Both Kindle and iBooks bring a great experience to the iPad. The display is gorgeous and makes it seem like you’re reading print on paper. Both applications allow you to put white text on a black background for comfortable reading at night, allow you to adjust font size and typeface, annotate, highlight, and create bookmarks. The ambient light sensor works well, adjusting the brightness for every situation that I have been in, except for direct sunlight. While I could tell that there were icons on the screen, it did not seem really usable, as there was a lot of glare from surrounding objects, especially the yellow shirt I had on. As of yet, iBooks is the only application that allows you to search within a book. So far, I have only paid for one book, as there are tons of free books out there. Note that Barnes & Noble has a reader out for the iPad, but I have not had time to use it.
Perhaps the greatest feature of the Kindle application, and the main reason why I prefer it over iBooks, is the ability to use your purchased books on up to six devices. That means that you can download a book to your iPad, Windows PC, Mac PC, iPhone, Blackberry, and if rumors are correct, your Android phone later this summer. The applications will synchronize your unread marks, last position, notes, annotations, and more, so you can pick up your reading at any time with any of your devices.
iBooks does have one advantage though – you can search within books. The folks at Amazon state that search is coming to the iPad soon, and just recently made it available on iPhone.
While not an eBook, I use PDF files extensively, and many of my IT reference books come with PDF versions. GoodReader for iPad allows you to wirelessly transfer PDF files to the iPad and read PDFs sent via e-mail or on websites. You can modify the display so that it is plain text, copy passages out of PDFs, search with PDF files, and much more.
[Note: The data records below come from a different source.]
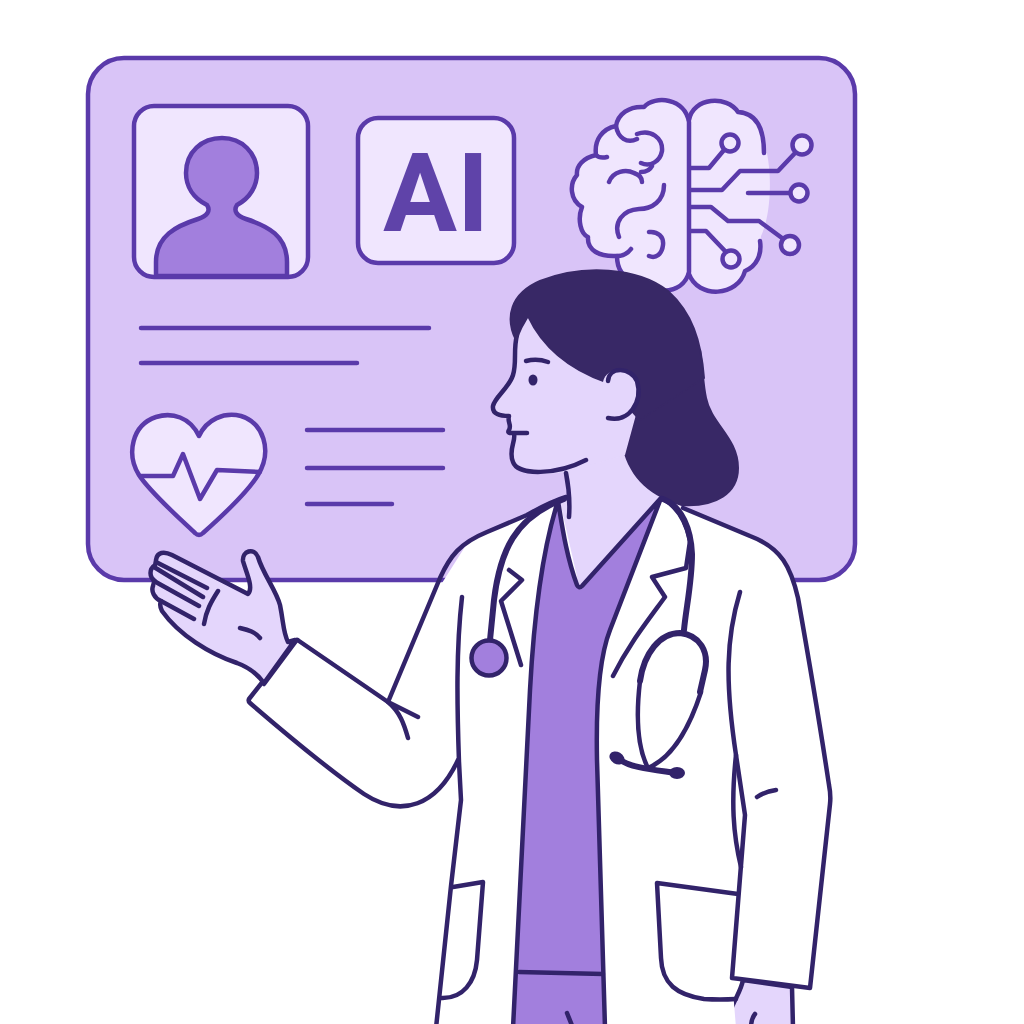
<!DOCTYPE html>
<html lang="en">
<head>
<meta charset="utf-8">
<title>AI in medicine</title>
<style>
:root {
  --paper: #ffffff;
  --panel: #d9c4f7;
  --card: #f0e6fe;
  --violet: #a27fdd;
  --line: #5a3aaa;
  --ink: #32236a;
  --hair: #382866;
  --skin: #e4d6fc;
  --letter: #5f43a9;
}
html, body { margin: 0; background: var(--paper); overflow: hidden; }
svg { display: block; width: 1024px; height: 1024px; }
.icon { stroke: var(--line); stroke-width: 4.5; fill: none; stroke-linecap: round; stroke-linejoin: round; }
.figure { stroke: var(--ink); stroke-width: 4.5; fill: none; stroke-linecap: round; stroke-linejoin: round; }
.panel { fill: var(--panel); }
.card { fill: var(--card); }
.violet { fill: var(--violet); }
.skin { fill: var(--skin); }
.coat { fill: var(--paper); }
.hair { fill: var(--hair); stroke: var(--hair); stroke-width: 2; }
.bare { stroke: none; }
.ink { fill: var(--ink); }
.tube { stroke-width: 6; }
.label { font: 700 110px Roboto, "Liberation Sans", sans-serif; fill: var(--letter); }
</style>
</head>
<body>
<svg viewBox="0 0 1024 1024" role="img" aria-label="Doctor presenting a board with medical AI symbols">
  <g id="board" class="icon">
    <rect class="panel" x="88" y="58" width="767" height="522" rx="36"/>

    <g id="patient-card">
      <rect class="card" x="134" y="106" width="174" height="171" rx="20"/>
      <path class="violet" d="M156 276 V262 C156 236 176 226 198 219 C207 216 211 211 207 205 C193 198 186 186 186 173 C186 152 202 138 222 138 C242 138 257 153 257 173 C257 186 250 198 237 205 C233 211 237 216 246 219 C268 226 287 236 287 262 V276 Z"/>
    </g>

    <g id="ai-card">
      <rect class="card" x="358" y="118" width="156" height="145" rx="20"/>
      <text class="label bare" x="383" y="231">AI</text>
    </g>

    <g id="brain">
      <path class="card bare" d="M689 118 C697 97 728 94 738 112 C754 113 762 124 763 140 C773 164 772 214 761 236 C760 256 754 268 744 273 C735 297 697 299 689 274 Z"/>
      <path class="card" d="M689 122 C685 98 655 95 644 107 C629 106 618 114 616 126 C602 129 594 140 596 155 C583 158 576 166 577 175 C569 184 570 200 582 207 C577 220 581 234 588 237 C587 250 599 257 617 256 C617 268 622 277 634 281 C647 294 683 297 689 272 Z"/>
      <path d="M689 120 C693 97 727 95 738 112 C755 113 764 126 764 153 M689 274 C698 299 738 297 745 271 C757 266 762 254 760 241"/>
      <path d="M616 126 C618 138 627 144 637 139 M637 134 C651 129 663 138 662 151 C660 162 650 167 641 163 M596 155 C599 158 603 158 607 157 M609 182 C613 171 626 169 634 173 C640 175 642 179 642 182 M641 172 C646 172 650 170 652 166 M664 185 C664 201 652 209 639 209 C623 210 613 222 619 237 M649 232 C658 231 664 237 663 245 C662 254 656 259 649 256 M617 256 C623 256 628 253 631 249"/>
      <path d="M691 168 H709 L724 150 M691 190 H722 L740 171 H778 L796 152 M748 193 H790 M691 207 H711 L728 221 H759 L782 238 M691 231 H706 L725 251"/>
      <g class="card">
        <circle cx="730" cy="143" r="8.5"/>
        <circle cx="802" cy="145" r="9.5"/>
        <circle cx="799" cy="193" r="8.5"/>
        <circle cx="790" cy="245" r="9"/>
        <circle cx="731" cy="259" r="8.5"/>
      </g>
    </g>

    <path id="report-lines" d="M141 328 H429 M141 363 H357 M307 430 H443 M307 468 H443 M307 504 H392"/>

    <g id="heart">
      <path class="card" d="M199 436 C190 417 172 412 156 417 C132 425 126 454 139 475 C150 492 178 517 195 533 Q199 537 203 533 C221 517 247 493 258 475 C273 450 263 423 241 416 C224 412 207 419 199 436 Z"/>
      <path d="M141 476 H173 L183 454 L200 499 L217 470 L260 472"/>
    </g>
  </g>

  <g id="doctor" class="figure">
    <g id="lowered-hand">
      <path class="skin" d="M743 980 C740 996 729 1004 727 1028 H793 L792 987 Z"/>
      <path d="M755 1014 Q751 1019 751 1028"/>
    </g>

    <path id="hair-back" class="hair" d="M606 382 L640 330 L700 350 C703 371 703 384 706 398 C711 424 738 438 738 468 C738 493 716 507 682 505 L660 498 C629 480 617 454 621 418 Z"/>

    <g id="coat">
      <path class="coat bare" d="M566 497 L527 514 L468 542 L430 602 L388 702 L297 640 L249 701 L360 790 C400 820 440 805 458 760 L461 800 L436 1028 H736 L732 978 L810 988 L830 800 L799 600 C793 560 778 548 750 537 L662 498 Z"/>
    </g>

    <path id="neck" class="skin bare" d="M566 468 L569 498 L560 502 L580 590 L662 498 C630 482 616 450 621 410 L580 440 Z"/>

    <g id="tunic">
      <path class="violet" d="M558 501 C539 560 533 634 530 690 L513 1028 H605 L597 760 C596 710 599 658 610 630 L661 498 L582 586 Q579 589 577 585 C566 555 562 525 558 501 Z"/>
      <path d="M519 972 L603 974 M567 1013 L573 1028"/>
    </g>

    <g id="coat-lines">
      <path d="M566 497 C550 502 538 509 527 515 L487 532 C460 543 450 556 440 578 L388 702 L418 717 M388 702 C400 712 404 724 408 738"/>
      <path d="M388 702 L299 641 Q297 639 295 641 L249 699 Q248 701 250 703 C286 734 326 768 364 794 C402 819 437 805 458 760"/>
      <path d="M462 597 C456 650 457 704 459 762 L461 800 L451 886 L436 1028"/>
      <path d="M683 508 L750 536 C782 548 791 568 798 598 C809 660 820 725 829 785 Q831 795 830 804 L810 988 L732 978 L745 815 L736 755 C725 682 726 638 740 592"/>
      <path d="M736 755 C731 802 733 834 741 867 M757 797 Q764 792 776 790"/>
      <path d="M453 887 L483 882 L477 960 C475 982 463 999 441 998 M738 894 L657 883 L661 958 C662 984 677 995 704 999 Q720 1000 736 999"/>
      <path d="M509 570 L522 580 L501 601 L521 665 M662 498 C676 506 686 520 690 541 L686 568 L652 577 L665 597 C643 627 628 646 613 676"/>
    </g>

    <g id="head">
      <path class="skin bare" d="M528 312 C517 330 515 352 514 372 C510 388 494 397 493 407 C493 414 500 416 508 416 L511 431 L512 441 C509 455 511 468 519 470 C532 476 550 474 566 472 L625 455 L640 400 L610 360 Z"/>
      <path d="M517 335 C513 350 517 362 513 375 C509 388 495 397 493 406 C492 414 500 416 509 416 C507 422 512 425 509 430 Q507 433 511 433 H527 M514 434 C516 441 508 450 513 462 C518 476 557 475 586 460 M566 473 C569 488 570 503 569 517"/>
      <path d="M526 361 Q537 358 548 362"/>
      <ellipse class="ink bare" cx="533" cy="380" rx="4.5" ry="5.5"/>
      <path class="hair" d="M516 340 C505 318 510 294 540 281 C582 264 638 267 668 291 C692 313 701 340 704 378 L640 420 L606 382 C569 369 543 348 528 316 Q521 327 516 340 Z"/>
      <path class="skin bare" d="M603 382 C606 366 632 365 637 381 C643 402 629 424 608 418 L600 405 Z"/>
      <path d="M608 381 C609 366 631 367 637 381 C643 402 629 423 608 418"/>
    </g>

    <g id="raised-hand">
      <path class="skin" d="M295 640 L264 683 C256 672 248 667 237 663 C210 654 179 635 162 611 Q159 605 161 601 C154 598 151 591 153 586 Q153 583 155 581 C149 577 149 569 155 565 Q156 563 156 560 C157 552 164 551 172 555 L248 594 C254 588 246 572 243 561 C242 551 254 547 258 557 C263 574 276 590 280 605 C284 625 283 632 288 642 Z"/>
      <path class="coat bare" d="M296 641 L264 684 L300 690 Z"/>
      <path d="M296 641 L264 684 M156 562 L207 588 M154 567 L203 597 M154 581 L199 606 M161 601 L194 619 M218 591 C211 602 206 611 204 624 M240 628 C249 630 255 632 260 638"/>
    </g>

    <g id="stethoscope">
      <path class="tube" d="M564 499 C515 517 500 551 494 600 L490 640 M663 499 C682 506 691 530 692 554 C692 582 686 608 684 630"/>
      <circle class="violet" cx="489" cy="658" r="17.5"/>
      <path d="M640 681 C636 715 637 747 648 768 C674 757 691 723 701 692"/>
      <path class="tube" stroke-width="8" d="M640 681 C644 653 660 633 680 633 C700 635 709 652 705 670 L700 692 M619 759 C630 768 656 770 676 773"/>
      <ellipse class="ink bare" cx="617" cy="758" rx="8" ry="6" transform="rotate(30 617 758)"/>
      <ellipse class="ink bare" cx="677" cy="773" rx="8" ry="6"/>
    </g>
  </g>
</svg>
</body>
</html>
It is by far the best PDF reader I have seen.
There are tons of news applications available for the iPad, however I’ve limited myself to five applications: Editor’s Choice, Feeddler Pro, Fluent, NPR, USA Today. Editor’s Choice from the New York Times and the USA Today application do a great job of simulating the experience of reading a real paper. The layout is very similar to each of their front page layouts, and you can tap the article title to read more. They’ll even work offline, although photos were unavailable offline.
With Feeddler Pro, a Google Reader client, you can synchronize before leaving WiFi coverage and read articles offline; keeping all of your other devices in sync so you do not have to re-read/re-mark articles as read on those devices. It has a clean interface and allows you to view photos, share via e-mail/Facebook/Twitter, and more.
Fluent aggregates news from dozens of sources and presents it all in one place. It even groups similar news stories together so that you have less to sift through. A subscription is available that allows you to customize the news feed.
If you are a fan of NPR you need to check out the NPR application. You can access program recordings and additional content from radio programs through the application. It partially works in airplane mode, so you could read the text of content, however graphics may not appear. You will also be prompted to check your internet connection.
With these applications, I get my news online and don’t subscribe to local newspapers or bind myself to local newscasts.
Since traveling to Cameroon in 2007, I have become a little better at spiritual study and wanted to find software that would allow me to study when the mood struck, not just at home or in a hotel room at specific times of day. Enter Olive Tree’s BibleReader 4. This iPad application allows you to purchase bibles, commentaries, religious ebooks, and more right from the application, and like the Kindle application, allows you to access your purchases on any mobile device you own. I have the same material on my Android phone as well, so I can truly use it anywhere. The only downside is that there is no desktop/laptop program yet.
How do you use your iPad to keep informed and lighten your load?